# What is being asked
Across the entries that follow, work out the number of lines containing the string "limb", and state it alone.

── The data

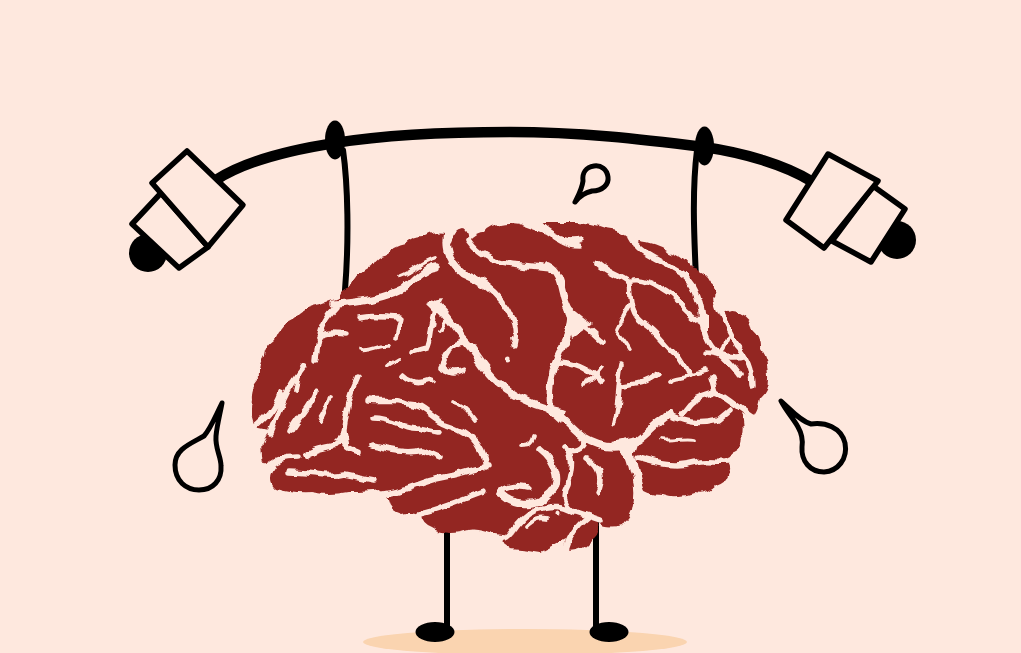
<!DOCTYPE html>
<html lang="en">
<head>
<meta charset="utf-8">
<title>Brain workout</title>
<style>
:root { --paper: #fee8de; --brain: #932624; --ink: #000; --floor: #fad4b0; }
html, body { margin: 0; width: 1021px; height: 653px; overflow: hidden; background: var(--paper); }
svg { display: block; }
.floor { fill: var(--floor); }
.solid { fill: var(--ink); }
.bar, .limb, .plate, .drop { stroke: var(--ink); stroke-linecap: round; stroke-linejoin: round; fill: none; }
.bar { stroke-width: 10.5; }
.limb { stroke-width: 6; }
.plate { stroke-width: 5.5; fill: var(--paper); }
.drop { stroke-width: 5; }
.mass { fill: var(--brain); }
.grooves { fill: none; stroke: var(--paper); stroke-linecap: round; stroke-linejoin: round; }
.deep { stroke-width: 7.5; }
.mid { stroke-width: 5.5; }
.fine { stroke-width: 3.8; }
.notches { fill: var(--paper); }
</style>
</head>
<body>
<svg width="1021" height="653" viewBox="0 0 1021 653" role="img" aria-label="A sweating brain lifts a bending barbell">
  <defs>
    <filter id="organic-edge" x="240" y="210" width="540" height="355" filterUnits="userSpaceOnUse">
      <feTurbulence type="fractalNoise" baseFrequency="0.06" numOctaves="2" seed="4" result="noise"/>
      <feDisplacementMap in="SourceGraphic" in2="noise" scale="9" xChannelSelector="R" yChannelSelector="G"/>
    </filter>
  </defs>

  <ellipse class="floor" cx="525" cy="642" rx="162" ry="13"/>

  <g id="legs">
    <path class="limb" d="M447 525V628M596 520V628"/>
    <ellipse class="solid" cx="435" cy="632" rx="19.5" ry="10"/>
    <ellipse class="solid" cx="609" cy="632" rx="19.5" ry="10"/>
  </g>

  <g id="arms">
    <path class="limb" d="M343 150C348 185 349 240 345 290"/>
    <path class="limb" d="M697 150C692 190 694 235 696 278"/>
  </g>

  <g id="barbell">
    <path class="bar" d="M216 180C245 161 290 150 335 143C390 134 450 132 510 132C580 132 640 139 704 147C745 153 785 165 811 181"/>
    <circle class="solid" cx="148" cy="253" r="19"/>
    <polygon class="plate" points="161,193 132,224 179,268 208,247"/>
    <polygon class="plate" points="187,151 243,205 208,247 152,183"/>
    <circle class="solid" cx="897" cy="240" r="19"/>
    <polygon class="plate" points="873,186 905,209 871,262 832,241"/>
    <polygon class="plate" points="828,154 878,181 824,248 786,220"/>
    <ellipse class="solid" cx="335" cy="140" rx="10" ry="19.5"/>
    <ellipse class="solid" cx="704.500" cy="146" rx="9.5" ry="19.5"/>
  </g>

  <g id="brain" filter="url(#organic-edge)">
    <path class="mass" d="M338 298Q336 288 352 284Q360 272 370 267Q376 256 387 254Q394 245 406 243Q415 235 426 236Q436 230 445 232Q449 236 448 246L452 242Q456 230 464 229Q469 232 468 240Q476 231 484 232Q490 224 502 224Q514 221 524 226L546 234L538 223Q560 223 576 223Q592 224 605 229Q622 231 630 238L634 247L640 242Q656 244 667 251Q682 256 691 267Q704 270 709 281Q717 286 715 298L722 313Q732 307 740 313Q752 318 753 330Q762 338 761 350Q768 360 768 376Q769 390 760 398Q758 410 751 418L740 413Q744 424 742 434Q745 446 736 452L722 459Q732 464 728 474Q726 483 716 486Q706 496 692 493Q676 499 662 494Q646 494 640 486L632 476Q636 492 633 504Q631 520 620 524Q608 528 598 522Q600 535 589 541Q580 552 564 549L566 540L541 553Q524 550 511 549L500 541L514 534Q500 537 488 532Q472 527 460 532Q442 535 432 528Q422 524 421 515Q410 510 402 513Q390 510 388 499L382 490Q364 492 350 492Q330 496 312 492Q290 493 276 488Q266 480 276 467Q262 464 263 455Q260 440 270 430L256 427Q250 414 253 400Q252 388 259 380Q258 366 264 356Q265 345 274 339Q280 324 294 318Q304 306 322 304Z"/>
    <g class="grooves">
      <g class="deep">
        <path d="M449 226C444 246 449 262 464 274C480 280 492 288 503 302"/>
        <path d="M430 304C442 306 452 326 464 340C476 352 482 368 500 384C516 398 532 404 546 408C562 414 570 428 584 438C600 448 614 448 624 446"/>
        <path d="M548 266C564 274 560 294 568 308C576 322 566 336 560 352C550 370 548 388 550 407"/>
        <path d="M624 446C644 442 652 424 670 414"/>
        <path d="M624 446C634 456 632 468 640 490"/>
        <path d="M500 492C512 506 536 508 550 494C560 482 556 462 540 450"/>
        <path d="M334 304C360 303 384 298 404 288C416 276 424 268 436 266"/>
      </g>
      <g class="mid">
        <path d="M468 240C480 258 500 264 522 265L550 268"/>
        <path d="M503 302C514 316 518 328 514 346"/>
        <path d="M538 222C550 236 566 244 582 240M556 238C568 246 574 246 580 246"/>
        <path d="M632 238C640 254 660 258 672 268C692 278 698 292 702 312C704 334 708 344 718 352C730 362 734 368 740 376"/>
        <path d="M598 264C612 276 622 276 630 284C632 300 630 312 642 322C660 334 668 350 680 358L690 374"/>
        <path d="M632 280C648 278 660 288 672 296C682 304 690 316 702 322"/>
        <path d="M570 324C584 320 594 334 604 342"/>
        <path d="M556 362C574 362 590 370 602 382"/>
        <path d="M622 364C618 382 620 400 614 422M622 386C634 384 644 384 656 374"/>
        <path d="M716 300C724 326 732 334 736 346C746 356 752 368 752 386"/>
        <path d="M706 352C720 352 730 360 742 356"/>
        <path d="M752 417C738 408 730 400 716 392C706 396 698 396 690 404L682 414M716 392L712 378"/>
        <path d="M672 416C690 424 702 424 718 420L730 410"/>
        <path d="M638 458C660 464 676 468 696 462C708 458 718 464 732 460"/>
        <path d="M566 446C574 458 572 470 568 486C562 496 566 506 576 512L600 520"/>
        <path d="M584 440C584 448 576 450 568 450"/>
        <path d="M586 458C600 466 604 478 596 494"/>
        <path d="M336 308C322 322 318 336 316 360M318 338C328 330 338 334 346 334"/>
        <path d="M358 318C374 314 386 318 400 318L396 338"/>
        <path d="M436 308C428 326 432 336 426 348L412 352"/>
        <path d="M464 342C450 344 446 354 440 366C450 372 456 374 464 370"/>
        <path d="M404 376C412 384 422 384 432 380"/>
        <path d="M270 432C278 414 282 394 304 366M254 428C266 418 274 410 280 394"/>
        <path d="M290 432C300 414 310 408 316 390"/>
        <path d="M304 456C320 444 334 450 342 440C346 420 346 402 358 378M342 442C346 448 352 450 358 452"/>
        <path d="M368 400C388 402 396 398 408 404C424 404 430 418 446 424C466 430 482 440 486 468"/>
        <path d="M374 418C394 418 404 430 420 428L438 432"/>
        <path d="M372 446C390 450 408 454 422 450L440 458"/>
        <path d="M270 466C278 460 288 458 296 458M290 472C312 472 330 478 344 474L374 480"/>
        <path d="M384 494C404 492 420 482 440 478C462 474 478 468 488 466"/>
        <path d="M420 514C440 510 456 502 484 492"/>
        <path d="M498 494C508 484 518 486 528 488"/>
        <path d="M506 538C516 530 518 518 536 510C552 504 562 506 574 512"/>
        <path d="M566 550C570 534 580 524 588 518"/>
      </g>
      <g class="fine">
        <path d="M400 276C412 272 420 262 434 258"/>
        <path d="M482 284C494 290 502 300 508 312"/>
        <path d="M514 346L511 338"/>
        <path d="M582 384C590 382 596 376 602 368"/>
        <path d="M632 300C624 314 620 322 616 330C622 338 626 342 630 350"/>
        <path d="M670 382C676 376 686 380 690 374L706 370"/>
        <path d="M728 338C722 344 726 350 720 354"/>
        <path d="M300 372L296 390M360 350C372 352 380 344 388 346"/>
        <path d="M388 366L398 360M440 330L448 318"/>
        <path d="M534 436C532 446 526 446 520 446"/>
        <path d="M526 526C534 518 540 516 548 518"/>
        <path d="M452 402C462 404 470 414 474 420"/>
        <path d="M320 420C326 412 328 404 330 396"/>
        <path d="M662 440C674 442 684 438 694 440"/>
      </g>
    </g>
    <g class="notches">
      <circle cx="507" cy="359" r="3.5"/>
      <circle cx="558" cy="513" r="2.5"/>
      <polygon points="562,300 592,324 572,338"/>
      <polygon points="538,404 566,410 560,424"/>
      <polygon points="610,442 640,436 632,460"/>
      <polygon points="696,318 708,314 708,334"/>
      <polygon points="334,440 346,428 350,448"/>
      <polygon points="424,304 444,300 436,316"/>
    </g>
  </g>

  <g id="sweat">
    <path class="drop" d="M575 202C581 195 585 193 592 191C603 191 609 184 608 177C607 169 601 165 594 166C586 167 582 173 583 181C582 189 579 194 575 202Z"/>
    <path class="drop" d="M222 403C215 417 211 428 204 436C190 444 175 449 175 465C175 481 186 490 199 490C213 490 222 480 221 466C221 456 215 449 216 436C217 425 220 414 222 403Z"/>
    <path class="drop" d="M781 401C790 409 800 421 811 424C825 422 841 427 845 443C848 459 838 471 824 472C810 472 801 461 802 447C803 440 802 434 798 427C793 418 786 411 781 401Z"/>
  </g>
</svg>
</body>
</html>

────

# Solution
5